Top of Records for processing
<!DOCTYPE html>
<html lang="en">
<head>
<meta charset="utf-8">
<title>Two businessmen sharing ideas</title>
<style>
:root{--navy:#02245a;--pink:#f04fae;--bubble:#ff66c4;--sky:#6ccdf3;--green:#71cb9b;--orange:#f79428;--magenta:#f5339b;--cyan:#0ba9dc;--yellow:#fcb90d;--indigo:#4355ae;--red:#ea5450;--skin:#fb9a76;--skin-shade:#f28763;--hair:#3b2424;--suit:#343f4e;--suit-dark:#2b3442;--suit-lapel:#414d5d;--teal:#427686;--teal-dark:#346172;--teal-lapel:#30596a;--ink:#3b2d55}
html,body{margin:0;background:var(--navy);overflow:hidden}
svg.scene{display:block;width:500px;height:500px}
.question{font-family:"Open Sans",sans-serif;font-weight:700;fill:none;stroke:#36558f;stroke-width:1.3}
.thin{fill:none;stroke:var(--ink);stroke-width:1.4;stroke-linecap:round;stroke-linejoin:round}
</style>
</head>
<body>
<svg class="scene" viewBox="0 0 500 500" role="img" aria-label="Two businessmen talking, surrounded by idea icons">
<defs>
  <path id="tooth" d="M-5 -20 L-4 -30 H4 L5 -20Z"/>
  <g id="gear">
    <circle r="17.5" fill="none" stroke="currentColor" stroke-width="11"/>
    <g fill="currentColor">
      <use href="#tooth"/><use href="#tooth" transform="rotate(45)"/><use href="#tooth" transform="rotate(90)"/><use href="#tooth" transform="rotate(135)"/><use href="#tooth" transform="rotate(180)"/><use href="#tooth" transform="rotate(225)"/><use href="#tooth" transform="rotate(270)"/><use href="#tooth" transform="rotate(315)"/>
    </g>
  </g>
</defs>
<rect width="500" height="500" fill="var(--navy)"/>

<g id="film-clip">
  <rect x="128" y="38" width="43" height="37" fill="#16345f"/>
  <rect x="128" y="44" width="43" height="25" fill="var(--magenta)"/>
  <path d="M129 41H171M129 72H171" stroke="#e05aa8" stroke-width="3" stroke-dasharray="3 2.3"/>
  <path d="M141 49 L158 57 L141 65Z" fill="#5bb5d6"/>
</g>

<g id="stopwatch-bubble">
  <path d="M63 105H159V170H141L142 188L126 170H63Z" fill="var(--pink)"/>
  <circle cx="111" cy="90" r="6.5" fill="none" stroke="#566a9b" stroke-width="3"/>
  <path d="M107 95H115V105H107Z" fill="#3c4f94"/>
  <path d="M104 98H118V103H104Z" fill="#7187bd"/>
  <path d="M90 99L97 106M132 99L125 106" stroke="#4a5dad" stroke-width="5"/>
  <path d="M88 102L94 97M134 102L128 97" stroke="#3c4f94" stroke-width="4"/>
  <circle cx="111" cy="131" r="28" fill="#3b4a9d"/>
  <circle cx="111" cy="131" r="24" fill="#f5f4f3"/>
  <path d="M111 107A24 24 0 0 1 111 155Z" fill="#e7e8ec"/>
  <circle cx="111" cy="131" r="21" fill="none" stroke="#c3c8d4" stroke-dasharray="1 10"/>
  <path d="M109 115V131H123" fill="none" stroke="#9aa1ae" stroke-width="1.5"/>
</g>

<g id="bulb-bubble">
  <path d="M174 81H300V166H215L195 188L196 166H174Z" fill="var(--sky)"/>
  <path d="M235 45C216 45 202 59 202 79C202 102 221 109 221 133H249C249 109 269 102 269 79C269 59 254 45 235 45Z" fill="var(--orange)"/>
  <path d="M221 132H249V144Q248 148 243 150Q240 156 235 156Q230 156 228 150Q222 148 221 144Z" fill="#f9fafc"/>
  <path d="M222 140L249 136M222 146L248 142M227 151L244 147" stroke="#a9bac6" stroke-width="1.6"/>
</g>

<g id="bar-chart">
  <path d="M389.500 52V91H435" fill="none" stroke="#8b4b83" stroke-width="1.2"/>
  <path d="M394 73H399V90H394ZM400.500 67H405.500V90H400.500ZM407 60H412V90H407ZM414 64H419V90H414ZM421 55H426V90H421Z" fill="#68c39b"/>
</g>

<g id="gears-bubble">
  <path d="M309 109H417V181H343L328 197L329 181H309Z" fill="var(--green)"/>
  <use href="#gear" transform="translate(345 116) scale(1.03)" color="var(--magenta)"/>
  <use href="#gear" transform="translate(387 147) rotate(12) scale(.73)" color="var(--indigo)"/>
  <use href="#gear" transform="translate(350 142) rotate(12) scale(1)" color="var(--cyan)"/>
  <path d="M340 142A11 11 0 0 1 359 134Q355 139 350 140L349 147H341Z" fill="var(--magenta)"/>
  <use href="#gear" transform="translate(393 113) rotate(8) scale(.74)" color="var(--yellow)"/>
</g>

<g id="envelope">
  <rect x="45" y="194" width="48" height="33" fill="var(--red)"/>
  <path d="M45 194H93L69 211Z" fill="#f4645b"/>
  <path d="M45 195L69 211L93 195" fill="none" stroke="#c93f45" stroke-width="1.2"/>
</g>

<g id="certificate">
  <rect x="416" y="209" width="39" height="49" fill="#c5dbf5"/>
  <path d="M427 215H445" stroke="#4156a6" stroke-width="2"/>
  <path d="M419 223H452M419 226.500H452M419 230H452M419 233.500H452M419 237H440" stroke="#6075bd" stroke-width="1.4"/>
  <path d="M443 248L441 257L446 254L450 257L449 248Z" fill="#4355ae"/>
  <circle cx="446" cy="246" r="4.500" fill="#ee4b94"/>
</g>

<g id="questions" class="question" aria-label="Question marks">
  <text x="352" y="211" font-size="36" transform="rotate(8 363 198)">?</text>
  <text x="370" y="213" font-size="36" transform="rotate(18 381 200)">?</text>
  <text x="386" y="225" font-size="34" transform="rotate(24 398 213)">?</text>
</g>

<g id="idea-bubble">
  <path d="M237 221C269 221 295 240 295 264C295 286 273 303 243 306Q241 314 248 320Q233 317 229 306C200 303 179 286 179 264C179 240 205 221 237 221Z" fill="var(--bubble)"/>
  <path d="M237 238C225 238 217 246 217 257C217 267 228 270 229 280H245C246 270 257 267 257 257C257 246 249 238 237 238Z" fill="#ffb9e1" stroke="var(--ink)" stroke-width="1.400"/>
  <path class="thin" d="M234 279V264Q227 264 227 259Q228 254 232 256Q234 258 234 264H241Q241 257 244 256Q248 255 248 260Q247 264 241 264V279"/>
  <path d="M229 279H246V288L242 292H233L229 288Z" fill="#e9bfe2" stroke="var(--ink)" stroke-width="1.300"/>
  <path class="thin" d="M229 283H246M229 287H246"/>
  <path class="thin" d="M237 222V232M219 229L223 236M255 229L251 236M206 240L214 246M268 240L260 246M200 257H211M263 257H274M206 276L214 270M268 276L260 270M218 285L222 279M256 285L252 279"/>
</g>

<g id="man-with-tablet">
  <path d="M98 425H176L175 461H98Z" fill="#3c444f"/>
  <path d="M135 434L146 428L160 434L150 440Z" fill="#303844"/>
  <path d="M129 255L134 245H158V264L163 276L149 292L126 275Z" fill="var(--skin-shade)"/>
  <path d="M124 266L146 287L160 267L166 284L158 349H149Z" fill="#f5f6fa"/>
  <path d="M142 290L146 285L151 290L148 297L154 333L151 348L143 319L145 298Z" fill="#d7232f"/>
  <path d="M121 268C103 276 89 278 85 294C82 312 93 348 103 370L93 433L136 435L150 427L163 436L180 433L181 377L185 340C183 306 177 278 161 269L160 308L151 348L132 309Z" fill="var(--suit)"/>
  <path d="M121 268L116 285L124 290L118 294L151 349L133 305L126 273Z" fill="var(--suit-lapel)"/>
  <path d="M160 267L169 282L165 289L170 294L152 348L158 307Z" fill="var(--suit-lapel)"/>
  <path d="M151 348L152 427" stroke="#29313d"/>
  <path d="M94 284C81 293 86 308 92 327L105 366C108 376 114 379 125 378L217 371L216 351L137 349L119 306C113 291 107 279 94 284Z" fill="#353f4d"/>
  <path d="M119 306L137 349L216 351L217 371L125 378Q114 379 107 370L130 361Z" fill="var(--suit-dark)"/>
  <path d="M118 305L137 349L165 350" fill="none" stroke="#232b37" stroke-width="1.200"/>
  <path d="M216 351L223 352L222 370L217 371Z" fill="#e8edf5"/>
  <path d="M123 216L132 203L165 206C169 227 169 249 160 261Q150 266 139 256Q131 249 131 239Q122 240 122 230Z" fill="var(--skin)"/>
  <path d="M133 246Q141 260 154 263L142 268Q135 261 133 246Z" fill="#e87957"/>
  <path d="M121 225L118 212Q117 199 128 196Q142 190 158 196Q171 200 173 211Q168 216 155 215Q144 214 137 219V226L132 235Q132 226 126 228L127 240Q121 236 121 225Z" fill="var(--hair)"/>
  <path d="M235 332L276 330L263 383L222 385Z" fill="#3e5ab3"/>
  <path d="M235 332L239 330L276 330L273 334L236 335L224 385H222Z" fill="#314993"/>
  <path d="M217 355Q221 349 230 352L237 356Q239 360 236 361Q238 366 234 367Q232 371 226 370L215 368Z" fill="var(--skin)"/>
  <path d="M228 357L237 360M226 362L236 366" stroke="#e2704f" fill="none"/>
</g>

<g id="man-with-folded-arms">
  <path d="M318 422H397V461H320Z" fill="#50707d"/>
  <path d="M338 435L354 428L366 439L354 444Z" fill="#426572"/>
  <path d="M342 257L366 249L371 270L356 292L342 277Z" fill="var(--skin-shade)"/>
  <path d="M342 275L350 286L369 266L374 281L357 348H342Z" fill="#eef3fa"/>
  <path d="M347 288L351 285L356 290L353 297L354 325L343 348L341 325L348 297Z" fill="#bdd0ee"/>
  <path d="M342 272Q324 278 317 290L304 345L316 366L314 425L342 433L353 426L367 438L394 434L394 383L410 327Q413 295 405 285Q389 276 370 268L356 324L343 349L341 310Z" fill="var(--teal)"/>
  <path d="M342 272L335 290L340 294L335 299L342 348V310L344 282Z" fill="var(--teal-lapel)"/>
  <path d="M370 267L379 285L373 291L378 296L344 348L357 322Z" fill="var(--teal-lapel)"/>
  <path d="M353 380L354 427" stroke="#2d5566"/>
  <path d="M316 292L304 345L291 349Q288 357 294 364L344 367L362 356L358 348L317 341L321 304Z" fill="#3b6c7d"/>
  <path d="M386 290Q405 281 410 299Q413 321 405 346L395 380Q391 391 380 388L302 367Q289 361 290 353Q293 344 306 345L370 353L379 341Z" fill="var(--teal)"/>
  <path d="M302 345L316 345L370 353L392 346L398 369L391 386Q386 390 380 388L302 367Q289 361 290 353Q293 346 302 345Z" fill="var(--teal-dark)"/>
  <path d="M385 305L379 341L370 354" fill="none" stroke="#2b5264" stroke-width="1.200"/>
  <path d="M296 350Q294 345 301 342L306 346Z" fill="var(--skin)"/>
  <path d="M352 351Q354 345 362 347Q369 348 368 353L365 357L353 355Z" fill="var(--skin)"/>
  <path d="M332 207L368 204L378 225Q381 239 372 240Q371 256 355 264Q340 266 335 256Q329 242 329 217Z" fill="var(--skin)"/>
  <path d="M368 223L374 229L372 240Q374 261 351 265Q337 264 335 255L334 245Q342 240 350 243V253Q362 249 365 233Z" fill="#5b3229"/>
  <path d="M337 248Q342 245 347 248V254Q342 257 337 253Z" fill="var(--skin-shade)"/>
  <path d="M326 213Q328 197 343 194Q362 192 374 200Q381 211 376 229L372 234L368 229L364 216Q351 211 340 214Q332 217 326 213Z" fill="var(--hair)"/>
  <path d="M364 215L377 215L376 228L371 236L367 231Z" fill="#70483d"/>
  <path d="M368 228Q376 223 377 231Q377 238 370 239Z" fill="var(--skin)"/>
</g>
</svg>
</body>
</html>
Bottom of Records for processing
## Exercise prompt
Which lines of the records above contain the word "yellow"? Show each of them.

## Response to this exercise
:root{--navy:#02245a;--pink:#f04fae;--bubble:#ff66c4;--sky:#6ccdf3;--green:#71cb9b;--orange:#f79428;--magenta:#f5339b;--cyan:#0ba9dc;--yellow:#fcb90d;--indigo:#4355ae;--red:#ea5450;--skin:#fb9a76;--skin-shade:#f28763;--hair:#3b2424;--suit:#343f4e;--suit-dark:#2b3442;--suit-lapel:#414d5d;--teal:#427686;--teal-dark:#346172;--teal-lapel:#30596a;--ink:#3b2d55}
  <use href="#gear" transform="translate(393 113) rotate(8) scale(.74)" color="var(--yellow)"/>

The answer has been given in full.